[Source texts of formatted documents]
+++
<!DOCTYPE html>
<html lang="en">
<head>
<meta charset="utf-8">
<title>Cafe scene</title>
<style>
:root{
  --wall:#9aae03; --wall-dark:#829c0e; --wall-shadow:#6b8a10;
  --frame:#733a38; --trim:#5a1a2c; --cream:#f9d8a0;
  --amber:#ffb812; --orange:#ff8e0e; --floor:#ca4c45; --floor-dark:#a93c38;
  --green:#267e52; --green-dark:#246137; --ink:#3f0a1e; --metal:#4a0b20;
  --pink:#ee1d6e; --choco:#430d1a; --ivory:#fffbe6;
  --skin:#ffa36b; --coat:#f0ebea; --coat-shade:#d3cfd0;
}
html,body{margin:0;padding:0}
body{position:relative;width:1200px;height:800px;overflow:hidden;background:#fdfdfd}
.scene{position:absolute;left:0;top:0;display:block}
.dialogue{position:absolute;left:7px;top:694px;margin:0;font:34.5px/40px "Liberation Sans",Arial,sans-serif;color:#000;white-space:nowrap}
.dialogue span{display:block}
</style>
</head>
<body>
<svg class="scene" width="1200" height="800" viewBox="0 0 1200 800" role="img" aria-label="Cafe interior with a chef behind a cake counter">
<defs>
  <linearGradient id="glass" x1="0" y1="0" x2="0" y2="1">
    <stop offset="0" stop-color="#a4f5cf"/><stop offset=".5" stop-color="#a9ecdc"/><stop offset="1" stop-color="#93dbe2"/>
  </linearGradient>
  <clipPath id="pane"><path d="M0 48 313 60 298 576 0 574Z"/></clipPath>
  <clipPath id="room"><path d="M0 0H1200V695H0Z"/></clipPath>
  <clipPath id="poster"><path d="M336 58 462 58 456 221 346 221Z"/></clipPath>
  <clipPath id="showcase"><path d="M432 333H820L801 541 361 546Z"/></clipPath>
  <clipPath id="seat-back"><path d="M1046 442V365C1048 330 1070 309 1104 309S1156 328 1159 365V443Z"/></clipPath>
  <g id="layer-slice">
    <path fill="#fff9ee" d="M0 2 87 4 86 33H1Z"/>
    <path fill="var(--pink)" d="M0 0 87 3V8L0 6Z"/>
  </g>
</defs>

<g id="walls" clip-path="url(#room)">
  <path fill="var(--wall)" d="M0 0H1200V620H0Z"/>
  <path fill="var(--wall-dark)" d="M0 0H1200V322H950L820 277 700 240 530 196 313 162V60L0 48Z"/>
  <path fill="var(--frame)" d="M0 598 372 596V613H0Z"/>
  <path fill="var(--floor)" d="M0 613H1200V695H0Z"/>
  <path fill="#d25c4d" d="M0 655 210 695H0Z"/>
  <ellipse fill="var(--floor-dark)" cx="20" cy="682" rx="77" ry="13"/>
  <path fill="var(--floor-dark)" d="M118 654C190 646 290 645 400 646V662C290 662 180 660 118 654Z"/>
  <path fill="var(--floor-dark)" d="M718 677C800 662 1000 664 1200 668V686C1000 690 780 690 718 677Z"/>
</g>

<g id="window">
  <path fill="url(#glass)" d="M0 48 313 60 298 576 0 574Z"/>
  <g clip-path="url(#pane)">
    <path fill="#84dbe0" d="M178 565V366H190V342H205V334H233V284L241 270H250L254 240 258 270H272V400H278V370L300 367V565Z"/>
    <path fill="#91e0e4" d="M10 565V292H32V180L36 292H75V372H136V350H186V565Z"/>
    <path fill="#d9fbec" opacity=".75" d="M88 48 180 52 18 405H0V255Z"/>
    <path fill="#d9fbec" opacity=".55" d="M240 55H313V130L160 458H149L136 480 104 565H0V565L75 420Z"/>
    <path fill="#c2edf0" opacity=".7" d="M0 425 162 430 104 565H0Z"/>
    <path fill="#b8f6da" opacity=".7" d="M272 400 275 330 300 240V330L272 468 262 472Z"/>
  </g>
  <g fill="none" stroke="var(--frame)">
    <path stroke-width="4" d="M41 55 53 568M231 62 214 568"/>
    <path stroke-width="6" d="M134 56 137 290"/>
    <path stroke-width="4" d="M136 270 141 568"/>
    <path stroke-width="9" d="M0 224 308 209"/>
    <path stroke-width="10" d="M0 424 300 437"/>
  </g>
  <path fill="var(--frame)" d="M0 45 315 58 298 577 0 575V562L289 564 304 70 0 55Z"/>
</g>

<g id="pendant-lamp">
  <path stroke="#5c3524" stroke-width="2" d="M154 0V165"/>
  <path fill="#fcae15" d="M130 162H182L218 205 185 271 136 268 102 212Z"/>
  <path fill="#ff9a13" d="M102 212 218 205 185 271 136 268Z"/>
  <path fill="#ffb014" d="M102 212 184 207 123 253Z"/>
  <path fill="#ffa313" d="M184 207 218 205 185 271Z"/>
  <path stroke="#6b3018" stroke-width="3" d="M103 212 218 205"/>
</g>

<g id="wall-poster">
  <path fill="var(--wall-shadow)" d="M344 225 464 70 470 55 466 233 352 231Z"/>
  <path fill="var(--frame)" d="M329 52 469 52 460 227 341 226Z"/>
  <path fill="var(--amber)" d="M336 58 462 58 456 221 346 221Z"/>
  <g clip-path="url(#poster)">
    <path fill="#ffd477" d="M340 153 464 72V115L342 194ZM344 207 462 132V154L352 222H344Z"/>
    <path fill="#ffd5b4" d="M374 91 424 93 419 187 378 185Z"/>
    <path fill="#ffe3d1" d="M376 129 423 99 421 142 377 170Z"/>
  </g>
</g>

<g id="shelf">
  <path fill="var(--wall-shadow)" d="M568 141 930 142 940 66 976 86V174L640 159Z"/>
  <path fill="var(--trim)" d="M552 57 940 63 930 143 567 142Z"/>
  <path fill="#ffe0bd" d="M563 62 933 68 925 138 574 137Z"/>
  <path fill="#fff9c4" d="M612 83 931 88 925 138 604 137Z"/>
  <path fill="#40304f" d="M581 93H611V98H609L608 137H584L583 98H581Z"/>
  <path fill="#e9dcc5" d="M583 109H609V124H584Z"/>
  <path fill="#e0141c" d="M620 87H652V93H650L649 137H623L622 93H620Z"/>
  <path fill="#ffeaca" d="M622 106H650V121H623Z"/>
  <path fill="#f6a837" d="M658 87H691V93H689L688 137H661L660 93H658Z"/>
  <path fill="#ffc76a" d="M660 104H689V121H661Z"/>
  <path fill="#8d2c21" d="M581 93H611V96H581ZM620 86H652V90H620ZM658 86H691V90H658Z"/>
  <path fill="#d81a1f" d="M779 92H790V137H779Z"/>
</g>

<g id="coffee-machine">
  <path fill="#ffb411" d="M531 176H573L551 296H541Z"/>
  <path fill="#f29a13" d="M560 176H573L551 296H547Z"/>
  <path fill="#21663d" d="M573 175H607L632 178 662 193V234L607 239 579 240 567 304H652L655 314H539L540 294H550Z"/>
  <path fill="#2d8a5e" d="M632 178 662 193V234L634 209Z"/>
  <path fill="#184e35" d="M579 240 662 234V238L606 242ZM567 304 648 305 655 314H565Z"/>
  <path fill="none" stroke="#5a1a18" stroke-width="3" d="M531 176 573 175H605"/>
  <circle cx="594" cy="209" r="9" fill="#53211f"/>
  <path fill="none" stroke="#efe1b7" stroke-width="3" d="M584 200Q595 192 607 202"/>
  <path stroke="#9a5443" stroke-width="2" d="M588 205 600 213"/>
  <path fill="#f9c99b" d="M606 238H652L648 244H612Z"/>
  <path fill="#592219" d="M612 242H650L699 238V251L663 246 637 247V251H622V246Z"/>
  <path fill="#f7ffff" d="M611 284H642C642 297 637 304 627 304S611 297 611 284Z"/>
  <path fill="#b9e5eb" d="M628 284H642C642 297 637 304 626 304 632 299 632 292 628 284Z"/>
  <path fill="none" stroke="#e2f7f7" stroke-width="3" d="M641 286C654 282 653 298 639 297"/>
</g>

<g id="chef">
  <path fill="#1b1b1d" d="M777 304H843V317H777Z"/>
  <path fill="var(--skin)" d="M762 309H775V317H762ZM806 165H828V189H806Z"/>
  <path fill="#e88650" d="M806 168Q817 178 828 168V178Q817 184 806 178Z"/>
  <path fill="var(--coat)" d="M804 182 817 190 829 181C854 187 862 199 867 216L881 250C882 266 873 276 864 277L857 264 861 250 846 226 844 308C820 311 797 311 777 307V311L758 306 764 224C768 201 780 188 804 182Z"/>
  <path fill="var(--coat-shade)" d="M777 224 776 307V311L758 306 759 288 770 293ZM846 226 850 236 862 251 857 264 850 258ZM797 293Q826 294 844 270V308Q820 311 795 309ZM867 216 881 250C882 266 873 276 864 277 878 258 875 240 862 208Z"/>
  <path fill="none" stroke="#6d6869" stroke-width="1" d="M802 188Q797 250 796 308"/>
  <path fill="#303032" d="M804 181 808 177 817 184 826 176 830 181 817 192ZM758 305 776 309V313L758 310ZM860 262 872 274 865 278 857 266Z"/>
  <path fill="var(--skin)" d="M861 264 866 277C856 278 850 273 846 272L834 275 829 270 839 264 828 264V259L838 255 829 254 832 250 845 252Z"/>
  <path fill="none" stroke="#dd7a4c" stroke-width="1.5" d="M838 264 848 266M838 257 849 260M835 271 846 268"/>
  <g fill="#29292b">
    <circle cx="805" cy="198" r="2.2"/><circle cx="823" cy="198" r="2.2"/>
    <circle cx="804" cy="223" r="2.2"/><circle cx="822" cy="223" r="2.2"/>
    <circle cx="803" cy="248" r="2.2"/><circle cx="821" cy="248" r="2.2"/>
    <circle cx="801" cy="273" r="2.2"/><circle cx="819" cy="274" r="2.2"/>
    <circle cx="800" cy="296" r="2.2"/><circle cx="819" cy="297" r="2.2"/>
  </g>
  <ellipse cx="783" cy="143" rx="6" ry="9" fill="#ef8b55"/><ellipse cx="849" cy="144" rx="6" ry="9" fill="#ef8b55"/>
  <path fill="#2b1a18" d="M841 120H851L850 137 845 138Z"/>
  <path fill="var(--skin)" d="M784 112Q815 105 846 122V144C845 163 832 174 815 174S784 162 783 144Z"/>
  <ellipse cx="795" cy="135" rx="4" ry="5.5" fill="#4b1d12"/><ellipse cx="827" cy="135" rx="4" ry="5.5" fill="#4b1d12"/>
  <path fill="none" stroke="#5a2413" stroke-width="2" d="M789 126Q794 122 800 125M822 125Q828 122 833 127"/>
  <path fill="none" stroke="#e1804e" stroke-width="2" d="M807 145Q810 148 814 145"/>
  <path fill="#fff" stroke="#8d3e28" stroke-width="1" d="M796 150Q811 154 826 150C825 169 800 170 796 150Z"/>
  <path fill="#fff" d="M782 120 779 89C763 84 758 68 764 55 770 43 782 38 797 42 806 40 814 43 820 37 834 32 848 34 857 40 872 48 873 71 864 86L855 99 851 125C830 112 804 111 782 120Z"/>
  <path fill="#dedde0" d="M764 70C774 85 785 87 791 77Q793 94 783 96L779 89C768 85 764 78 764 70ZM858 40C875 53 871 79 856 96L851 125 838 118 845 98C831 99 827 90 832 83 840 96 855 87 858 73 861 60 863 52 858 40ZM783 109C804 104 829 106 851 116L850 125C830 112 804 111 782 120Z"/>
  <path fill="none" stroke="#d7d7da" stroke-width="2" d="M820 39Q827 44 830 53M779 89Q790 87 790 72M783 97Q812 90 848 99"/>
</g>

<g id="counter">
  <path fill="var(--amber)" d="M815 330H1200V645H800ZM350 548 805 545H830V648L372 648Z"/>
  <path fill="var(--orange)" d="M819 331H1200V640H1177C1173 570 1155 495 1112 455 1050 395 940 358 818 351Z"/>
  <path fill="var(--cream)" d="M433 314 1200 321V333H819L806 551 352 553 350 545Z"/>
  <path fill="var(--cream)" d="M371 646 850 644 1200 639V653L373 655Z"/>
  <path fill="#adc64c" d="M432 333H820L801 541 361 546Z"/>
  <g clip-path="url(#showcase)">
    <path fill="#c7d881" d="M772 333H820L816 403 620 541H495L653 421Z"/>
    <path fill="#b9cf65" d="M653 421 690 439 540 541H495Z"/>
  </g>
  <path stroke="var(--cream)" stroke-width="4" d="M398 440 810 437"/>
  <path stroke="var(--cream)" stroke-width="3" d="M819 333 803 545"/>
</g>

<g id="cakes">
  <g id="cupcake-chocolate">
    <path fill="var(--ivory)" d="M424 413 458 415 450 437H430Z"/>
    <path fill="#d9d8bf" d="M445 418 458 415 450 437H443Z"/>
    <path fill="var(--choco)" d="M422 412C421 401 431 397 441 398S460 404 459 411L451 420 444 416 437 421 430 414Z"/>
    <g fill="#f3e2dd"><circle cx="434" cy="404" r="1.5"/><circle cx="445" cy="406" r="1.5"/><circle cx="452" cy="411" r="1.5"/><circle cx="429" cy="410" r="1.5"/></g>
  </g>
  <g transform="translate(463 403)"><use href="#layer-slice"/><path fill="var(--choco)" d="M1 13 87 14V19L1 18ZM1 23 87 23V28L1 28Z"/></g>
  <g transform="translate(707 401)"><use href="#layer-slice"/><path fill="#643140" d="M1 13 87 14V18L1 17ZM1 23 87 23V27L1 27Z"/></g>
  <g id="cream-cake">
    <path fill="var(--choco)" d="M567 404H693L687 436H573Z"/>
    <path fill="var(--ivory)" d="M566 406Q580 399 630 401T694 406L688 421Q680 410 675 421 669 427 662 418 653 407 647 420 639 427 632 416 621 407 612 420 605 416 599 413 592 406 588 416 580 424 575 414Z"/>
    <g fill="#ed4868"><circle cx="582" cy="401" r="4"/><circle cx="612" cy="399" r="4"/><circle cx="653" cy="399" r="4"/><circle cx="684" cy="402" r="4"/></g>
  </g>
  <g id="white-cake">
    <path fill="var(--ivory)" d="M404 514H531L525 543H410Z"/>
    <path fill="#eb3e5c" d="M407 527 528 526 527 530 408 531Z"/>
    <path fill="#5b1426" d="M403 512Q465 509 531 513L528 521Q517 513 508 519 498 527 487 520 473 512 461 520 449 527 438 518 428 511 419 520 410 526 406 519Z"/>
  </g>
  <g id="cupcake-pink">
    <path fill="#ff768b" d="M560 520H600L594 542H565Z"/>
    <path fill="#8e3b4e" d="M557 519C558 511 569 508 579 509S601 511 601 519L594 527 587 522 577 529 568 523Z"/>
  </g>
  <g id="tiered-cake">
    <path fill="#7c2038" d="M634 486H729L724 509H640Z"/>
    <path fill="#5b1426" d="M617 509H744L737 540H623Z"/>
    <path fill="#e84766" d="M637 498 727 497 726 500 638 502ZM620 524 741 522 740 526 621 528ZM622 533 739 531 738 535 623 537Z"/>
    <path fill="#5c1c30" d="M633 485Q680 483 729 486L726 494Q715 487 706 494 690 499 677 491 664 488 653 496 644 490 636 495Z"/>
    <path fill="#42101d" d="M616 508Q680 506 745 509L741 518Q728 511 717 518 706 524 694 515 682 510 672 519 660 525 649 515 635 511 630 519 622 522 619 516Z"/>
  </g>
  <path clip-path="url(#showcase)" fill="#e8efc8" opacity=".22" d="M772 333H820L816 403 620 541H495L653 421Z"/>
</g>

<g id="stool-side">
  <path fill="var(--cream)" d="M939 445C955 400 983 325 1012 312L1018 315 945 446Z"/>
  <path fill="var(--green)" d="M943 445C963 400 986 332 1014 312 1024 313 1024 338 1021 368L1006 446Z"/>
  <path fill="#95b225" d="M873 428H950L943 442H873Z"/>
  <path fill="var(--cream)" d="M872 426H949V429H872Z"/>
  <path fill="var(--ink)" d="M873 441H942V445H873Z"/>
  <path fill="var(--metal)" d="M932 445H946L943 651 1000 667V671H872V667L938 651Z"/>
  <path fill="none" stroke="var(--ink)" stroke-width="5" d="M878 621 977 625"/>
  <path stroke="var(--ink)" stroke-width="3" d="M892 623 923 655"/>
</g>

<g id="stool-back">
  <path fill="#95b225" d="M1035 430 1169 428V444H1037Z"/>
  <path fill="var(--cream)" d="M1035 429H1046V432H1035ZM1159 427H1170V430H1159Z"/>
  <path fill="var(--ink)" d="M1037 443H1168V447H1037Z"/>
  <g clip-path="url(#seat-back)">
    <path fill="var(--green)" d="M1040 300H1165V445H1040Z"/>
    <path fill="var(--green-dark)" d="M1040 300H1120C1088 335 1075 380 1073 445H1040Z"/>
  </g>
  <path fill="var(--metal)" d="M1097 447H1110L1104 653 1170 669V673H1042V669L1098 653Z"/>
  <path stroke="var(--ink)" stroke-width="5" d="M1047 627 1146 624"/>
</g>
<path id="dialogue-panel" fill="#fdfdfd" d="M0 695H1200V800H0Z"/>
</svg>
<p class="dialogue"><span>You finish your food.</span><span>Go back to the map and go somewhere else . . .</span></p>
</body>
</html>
+++
Within the entries above, find the string "display" and return each line that holds it.

### Output of the task
.scene{position:absolute;left:0;top:0;display:block}
.dialogue span{display:block}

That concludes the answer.